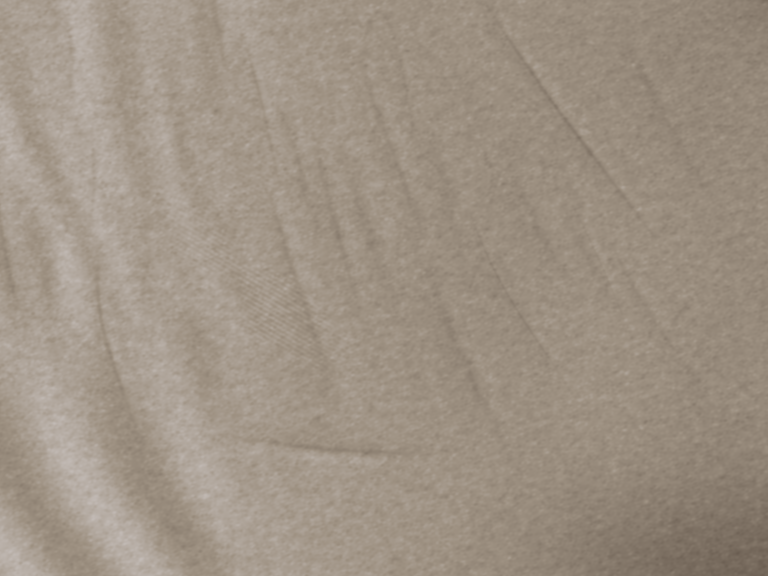
Write a WebGL 2 fragment shader that draws this texture.

```glsl
#version 300 es
precision highp float;
// Rumpled beige cloth in soft light: a fan of creases running down to the right,
// broad folds at the lower left, and a woven grain. Creases are bent strokes with
// a soft shadow, folds are layered sines, and the grain is scattered cellular specks.

uniform vec2 u_resolution;
out vec4 fragColor;

const vec3 CLOTH = vec3(0.62, 0.57, 0.51);
const vec3 LIT = vec3(0.69, 0.65, 0.61);
const vec3 SHADE = vec3(0.45, 0.40, 0.35);
const float LIT_STEP = 0.07;       // tone that reaches LIT
const float SHADE_STEP = 0.17;     // tone that reaches SHADE
const float BASE_TONE = -0.010;
const float LEFT_GLOW = 0.062;
const float DRIFT_DEPTH = 0.015;
const int CREASES = 30;
const float CREASE_DEPTH = 0.060;
const float FOLD_PERIOD = 0.225;
const float FOLD_DEPTH = 0.066;
const float RIPPLE_DEPTH = 0.026;
const float GRAIN = 0.046;
const float TWILL_LINES = 125.0;
const float TWILL_DEPTH = 0.014;
const float PI = 3.14159;

vec2 hash2(vec2 p) {
  vec3 q = fract(vec3(p.xyx) * vec3(0.1031, 0.1030, 0.0973));
  q += dot(q, q.yzx + 33.33);
  return fract((q.xx + q.yz) * q.zy);
}

// Soft light and dark specks, one per cell, centred on zero
float specks(vec2 p) {
  vec2 cell = floor(p), f = p - cell;
  float sum = 0.0;
  for (int y = -1; y <= 1; y++)
    for (int x = -1; x <= 1; x++) {
      vec2 o = vec2(x, y);
      float d = length(o + hash2(cell + o + 200.0) - f);
      float level = hash2(cell + o + 671.0).x - 0.5;
      sum += level * (1.0 - smoothstep(0.0, 1.0, d));
    }
  return sum;
}

// Slow layered sines, about -1 to 1
float drift(vec2 p) {
  return 0.5 * sin(p.x * 5.1 + 1.7 * sin(p.y * 3.7 + 0.6))
       + 0.3 * sin(p.y * 8.3 - p.x * 4.0 + 1.3 * sin(p.x * 7.0))
       + 0.2 * sin(p.x * 15.0 + p.y * 9.0 + 2.0 * sin(p.y * 6.0));
}

float bell(float x) { return exp(-x * x); }

// Dark valley inside a wide soft shadow, with a paler flank beside it
float valley(float across, float width) {
  float a = across / width;
  return 0.4 * bell((a - 3.0) / 2.2) - 0.8 * bell(a) - 0.35 * bell((a + 2.0) / 3.5);
}

// Downward stroke; slope is the sideways run for each unit of fall
float crease(vec2 p, vec2 start, float slope, float len, float bend, float width) {
  vec2 dir = normalize(vec2(slope, -1.0));
  vec2 q = p - start;
  float along = dot(q, dir) / len;
  float across = dot(q, vec2(-dir.y, dir.x)) + bend * sin(along * PI * 1.5);
  float ends = smoothstep(0.0, 0.35, along) * (1.0 - smoothstep(0.5, 1.0, along));
  return ends * valley(across, width);
}

// Scattered creases, upright at the left and leaning more to the right
float creaseFan(vec2 p) {
  float sum = 0.0;
  for (int i = 0; i < CREASES; i++) {
    float n = float(i);
    vec2 a = hash2(vec2(n, 3.0)), b = hash2(vec2(n, 17.0)), c = hash2(vec2(n, 41.0));
    float x = (n + a.x) / float(CREASES) * 1.1 - 0.02;
    float y = mix(0.45, 1.12, a.y);
    float slope = 0.04 + 0.48 * x + 0.16 * (b.x - 0.5);
    float len = mix(0.2, 0.5, b.y);
    float width = mix(0.003, 0.016, c.x * c.x) * mix(1.4, 0.8, smoothstep(0.1, 0.7, x));
    float depth = mix(0.4, 1.0, c.y) * mix(1.0, 0.5, smoothstep(0.4, 1.0, x));
    sum += depth * crease(p, vec2(x, y), slope, len, 0.03 * (c.y - 0.5), width);
  }
  return sum;
}

void main() {
  vec2 p = gl_FragCoord.xy / u_resolution.y;
  float right = u_resolution.x / u_resolution.y;

  // Broad light: paler left and lower middle, dim right side and corners
  float tone = BASE_TONE + DRIFT_DEPTH * drift(p);
  tone += LEFT_GLOW * (1.0 - smoothstep(0.05, 0.85, p.x));
  tone += 0.030 * bell(length((p - vec2(0.56, 0.10)) / vec2(0.42, 0.26)));
  tone -= 0.022 * smoothstep(0.95, right, p.x);
  tone -= 0.15 * bell(length((p - vec2(right, 0.0)) / vec2(0.38, 0.16)));
  tone -= 0.07 * exp(-length(p - vec2(right, 1.0)) * 18.0);

  // Wide folds at the lower left, soft upright ripples above
  float u = p.x + 0.6 * (p.y - 0.1) + 0.02 * sin(p.y * 11.0);
  float low = (1.0 - smoothstep(0.18, 0.50, p.y)) * (1.0 - smoothstep(0.30, 0.46, p.x));
  tone -= FOLD_DEPTH * low * (0.45 + cos((u - 0.09) * 2.0 * PI / FOLD_PERIOD));
  float high = smoothstep(0.3, 0.6, p.y) * (1.0 - smoothstep(0.1, 0.65, p.x));
  float v = p.x + 0.22 * p.y + 0.025 * sin(p.y * 9.0 + p.x * 6.0);
  tone += RIPPLE_DEPTH * high * (sin(v * 42.0) + 0.7 * sin(v * 71.0 + p.y * 8.0));

  // Fine creases, one long straight one, and a curved one near the bottom
  float lines = creaseFan(p);
  lines += 1.1 * crease(p, vec2(0.80, 1.06), 0.70, 0.68, 0.006, 0.0038);
  float sag = p.y - 0.213 - 0.3 * (p.x - 0.72) * (p.x - 0.72);
  float span = smoothstep(0.34, 0.54, p.x) * (1.0 - smoothstep(0.62, 0.78, p.x));
  lines += 1.2 * span * valley(-sag, 0.005);
  tone += CREASE_DEPTH * lines;

  // Slanted fibre specks and a small patch of visible twill
  vec2 g = mat2(0.94, -0.34, 0.34, 0.94) * p;
  tone += GRAIN * (specks(g * vec2(75.0, 135.0)) + specks(g * vec2(170.0, 230.0)));
  float patches = smoothstep(0.1, 0.6, drift(p * 2.3 + 4.0))
                * bell(length(p - vec2(0.42, 0.45)) * 5.0);
  tone += TWILL_DEPTH * patches * sin(2.0 * PI * TWILL_LINES * dot(p, vec2(0.5, 0.87)));

  vec3 colour = tone > 0.0 ? mix(CLOTH, LIT, tone / LIT_STEP)
                           : mix(CLOTH, SHADE, -tone / SHADE_STEP);
  fragColor = vec4(clamp(colour, 0.0, 1.0), 1.0);
}
```
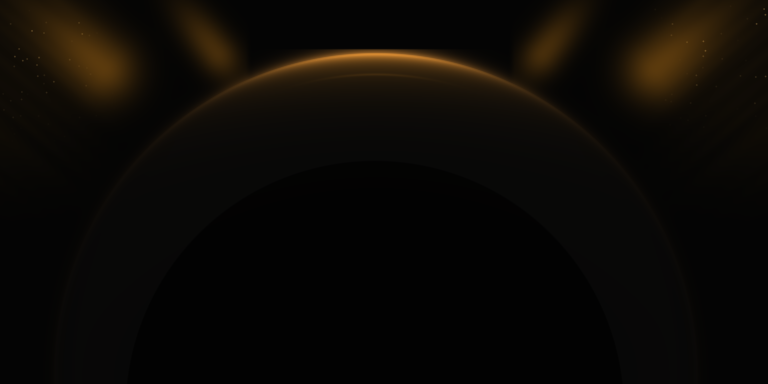
Write a WebGL 1 fragment shader that draws this background.

```glsl
precision highp float;
// Dark planet with a golden lit rim, flanked by soft diagonal light beams and dust.

uniform vec2 u_resolution;

// Lengths are in canvas heights; the scene is two units wide.
const vec2 PLANET_CENTER = vec2(0.979, 0.023);
const float PLANET_RADIUS = 0.838;
const vec2 CORE_CENTER = vec2(0.976, -0.068);
const float CORE_RADIUS = 0.649;
const float INNER_ARC_DEPTH = 0.055;
const float GLOW_CEILING = 0.872;

const float MIRROR_X = 0.99;
const vec2 BIG_BEAM_HEAD = vec2(0.720, 0.822);
const vec2 BIG_BEAM_DIR = vec2(0.77, 0.64);
const vec2 SMALL_BEAM_HEAD = vec2(0.425, 0.862);
const vec2 SMALL_BEAM_DIR = vec2(0.62, 0.785);
const float SMALL_BEAM_CUT = 0.342;
const float DUST_CELL = 0.022;

const vec3 SKY = vec3(0.016, 0.016, 0.015);
const vec3 SHELL = vec3(0.029, 0.029, 0.028);
const vec3 CORE = vec3(0.009, 0.009, 0.009);
const vec3 BEAM_GOLD = vec3(0.33, 0.205, 0.035);
const vec3 HAZE_GOLD = vec3(0.34, 0.21, 0.045);
const vec3 RIM_GOLD = vec3(0.42, 0.27, 0.11);
const vec3 SIDE_BROWN = vec3(0.038, 0.025, 0.006);

float hash(vec2 p) {
  return fract(sin(dot(p, vec2(127.1, 311.7))) * 43758.55);
}

float cornerSlope(vec2 cell, vec2 offset) {
  float angle = 6.2832 * hash(cell);
  return dot(vec2(cos(angle), sin(angle)), offset);
}

float gradientNoise(vec2 p) {
  vec2 i = floor(p), f = fract(p);
  vec2 u = f * f * f * (f * (f * 6.0 - 15.0) + 10.0);
  vec2 e = vec2(1.0, 0.0);
  float low = mix(cornerSlope(i, f), cornerSlope(i + e, f - e), u.x);
  float high = mix(cornerSlope(i + e.yx, f - e.yx),
                   cornerSlope(i + 1.0, f - 1.0), u.x);
  return mix(low, high, u.y);
}

float gauss(float x, float width) {
  return exp(-x * x / (width * width));
}

// Coordinates along and across a direction.
vec2 beamSpace(vec2 p, vec2 dir) {
  return vec2(dot(p, dir), dot(p, vec2(-dir.y, dir.x)));
}

// Soft blob with a rounded head and a long tail; size = (tail, head, width).
float beam(vec2 p, vec2 head, vec2 dir, vec3 size) {
  vec2 b = beamSpace(p - head, dir);
  return gauss(b.x, b.x > 0.0 ? size.x : size.y) * gauss(b.y, size.z);
}

// Sparse round specks, one candidate per grid cell.
float dust(vec2 p, float blur) {
  vec2 cell = floor(p / DUST_CELL);
  vec2 spot = 0.2 + 0.6 * vec2(hash(cell + 3.1), hash(cell + 7.7));
  float d = length(fract(p / DUST_CELL) - spot) * DUST_CELL;
  float lit = step(0.8, hash(cell)) * hash(cell + 5.3);
  return lit * (1.0 - smoothstep(0.0, 0.0015 + blur, d));
}

void main() {
  float pixel = 1.0 / u_resolution.y;
  vec2 p = gl_FragCoord.xy / u_resolution * vec2(2.0, 1.0);
  vec2 q = vec2(abs(p.x - MIRROR_X), p.y);
  float dx = p.x - PLANET_CENTER.x;
  float d = length(p - PLANET_CENTER) - PLANET_RADIUS;
  float inside = 1.0 - smoothstep(-pixel, pixel, d);

  // Beams, side haze and diagonal streaks
  float light = beam(q, BIG_BEAM_HEAD, BIG_BEAM_DIR, vec3(0.21, 0.085, 0.082));
  float small = beam(q, SMALL_BEAM_HEAD, SMALL_BEAM_DIR, vec3(0.15, 0.07, 0.05));
  light += 0.78 * small * smoothstep(SMALL_BEAM_CUT - 0.01, SMALL_BEAM_CUT + 0.01, q.x);
  float side = smoothstep(0.62, 1.0, q.x) * smoothstep(0.38, 0.75, q.y);
  vec2 streakSpace = beamSpace(q, BIG_BEAM_DIR) * vec2(1.5, 32.0);
  float streaks = 1.0 + 0.9 * gradientNoise(streakSpace);
  vec3 sky = SKY + BEAM_GOLD * light + SIDE_BROWN * side * streaks;

  // Dust in the upper corners
  float dustArea = smoothstep(0.66, 0.9, q.x) * smoothstep(0.6, 0.9, q.y);
  sky += vec3(0.3, 0.24, 0.14) * dust(p, pixel) * dustArea;

  // Planet shell and dark core
  float coreDist = length(p - CORE_CENTER) - CORE_RADIUS;
  vec3 shell = mix(CORE, SHELL, smoothstep(-pixel, pixel, coreDist));
  shell = mix(SKY, shell, smoothstep(0.0, 0.06, -d) * 0.4 + 0.6);

  // Golden haze below the rim and a faint inner arc
  float crown = gauss(dx, 0.34);
  shell += HAZE_GOLD * crown * exp(min(d, 0.0) / 0.058);
  float arc = gauss(d + INNER_ARC_DEPTH, 0.002 + 0.5 * pixel) * gauss(dx, 0.13);
  shell += HAZE_GOLD * 0.22 * arc;

  // Rim light, with its outer glow stopped at a level ceiling
  float rim = gauss(dx, 0.30) + 0.16 * gauss(dx, 0.65);
  float ceiling = 1.0 - smoothstep(GLOW_CEILING - pixel, GLOW_CEILING + pixel, p.y);
  sky += (RIM_GOLD + 0.4 * HAZE_GOLD) * rim * exp(-max(d, 0.0) / 0.013) * ceiling;
  shell += RIM_GOLD * rim * exp(min(d + 0.004, 0.0) / 0.012);

  gl_FragColor = vec4(mix(sky, shell, inside), 1.0);
}
```
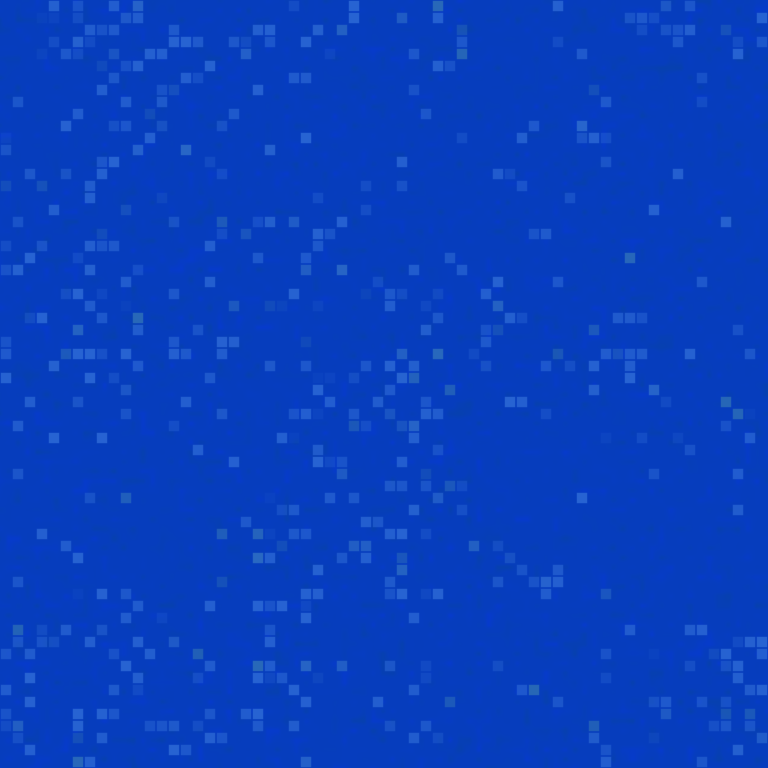
Give the GLSL for this texture, as a Shadertoy shader.

```glsl
#define CELLS 64.0
#define PATCH_SCALE 7.0
#define DENSITY_LOW 0.03
#define DENSITY_HIGH 0.23
#define EDGE_SOFTNESS 0.14
#define TINT_SCALE 80.0
#define TINT_AMOUNT 0.055
#define BASE_BLUE vec3(0.025, 0.24, 0.742)
#define LIGHT_BLUE vec3(0.155, 0.39, 0.825)
#define TEAL_BLUE vec3(0.165, 0.42, 0.71)

float hash(vec2 p) {
    return fract(sin(dot(p, vec2(127.1, 311.7))) * 43758.5453);
}

float valueNoise(vec2 p) {
    vec2 i = floor(p);
    vec2 f = fract(p);
    f = f * f * (3.0 - 2.0 * f);
    float bottom = mix(hash(i), hash(i + vec2(1.0, 0.0)), f.x);
    float top = mix(hash(i + vec2(0.0, 1.0)), hash(i + 1.0), f.x);
    return mix(bottom, top, f.y);
}

// Soft square filling one grid cell
float squareMask(vec2 local) {
    vec2 inset = 0.5 - abs(local - 0.5);
    vec2 cover = smoothstep(0.0, EDGE_SOFTNESS, inset);
    return cover.x * cover.y;
}

void mainImage(out vec4 fragColor, in vec2 fragCoord) {
    vec2 uv = fragCoord / iResolution.y;
    vec2 grid = uv * CELLS;
    vec2 cell = floor(grid);

    // Loose patches of sparse and crowded cells
    float crowding = valueNoise(cell / CELLS * PATCH_SCALE + 17.3);
    float density = mix(DENSITY_LOW, DENSITY_HIGH, smoothstep(0.15, 0.85, crowding));
    float lit = step(hash(cell + 3.7), density);

    // Each lit cell has its own strength and hue
    float strength = mix(0.12, 1.0, sqrt(hash(cell + 41.2)));
    float teal = smoothstep(0.7, 1.0, hash(cell + 83.9));
    vec3 cellColor = mix(LIGHT_BLUE, TEAL_BLUE, teal);

    // Faint mottling of the ground
    float mottle = 2.0 * valueNoise(uv * TINT_SCALE + 5.1) - 1.0;
    float tint = TINT_AMOUNT * mottle * mottle * mottle;
    vec3 ground = BASE_BLUE + tint * vec3(0.0, -0.2, 1.0);

    vec3 color = mix(ground, cellColor, lit * strength * squareMask(fract(grid)));
    fragColor = vec4(color, 1.0);
}
```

Exercise =>
The response must give every line from the material above that holds the string "pixel".

Response to the task =>
  float pixel = 1.0 / u_resolution.y;
  float inside = 1.0 - smoothstep(-pixel, pixel, d);
  sky += vec3(0.3, 0.24, 0.14) * dust(p, pixel) * dustArea;
  vec3 shell = mix(CORE, SHELL, smoothstep(-pixel, pixel, coreDist));
  float arc = gauss(d + INNER_ARC_DEPTH, 0.002 + 0.5 * pixel) * gauss(dx, 0.13);
  float ceiling = 1.0 - smoothstep(GLOW_CEILING - pixel, GLOW_CEILING + pixel, p.y);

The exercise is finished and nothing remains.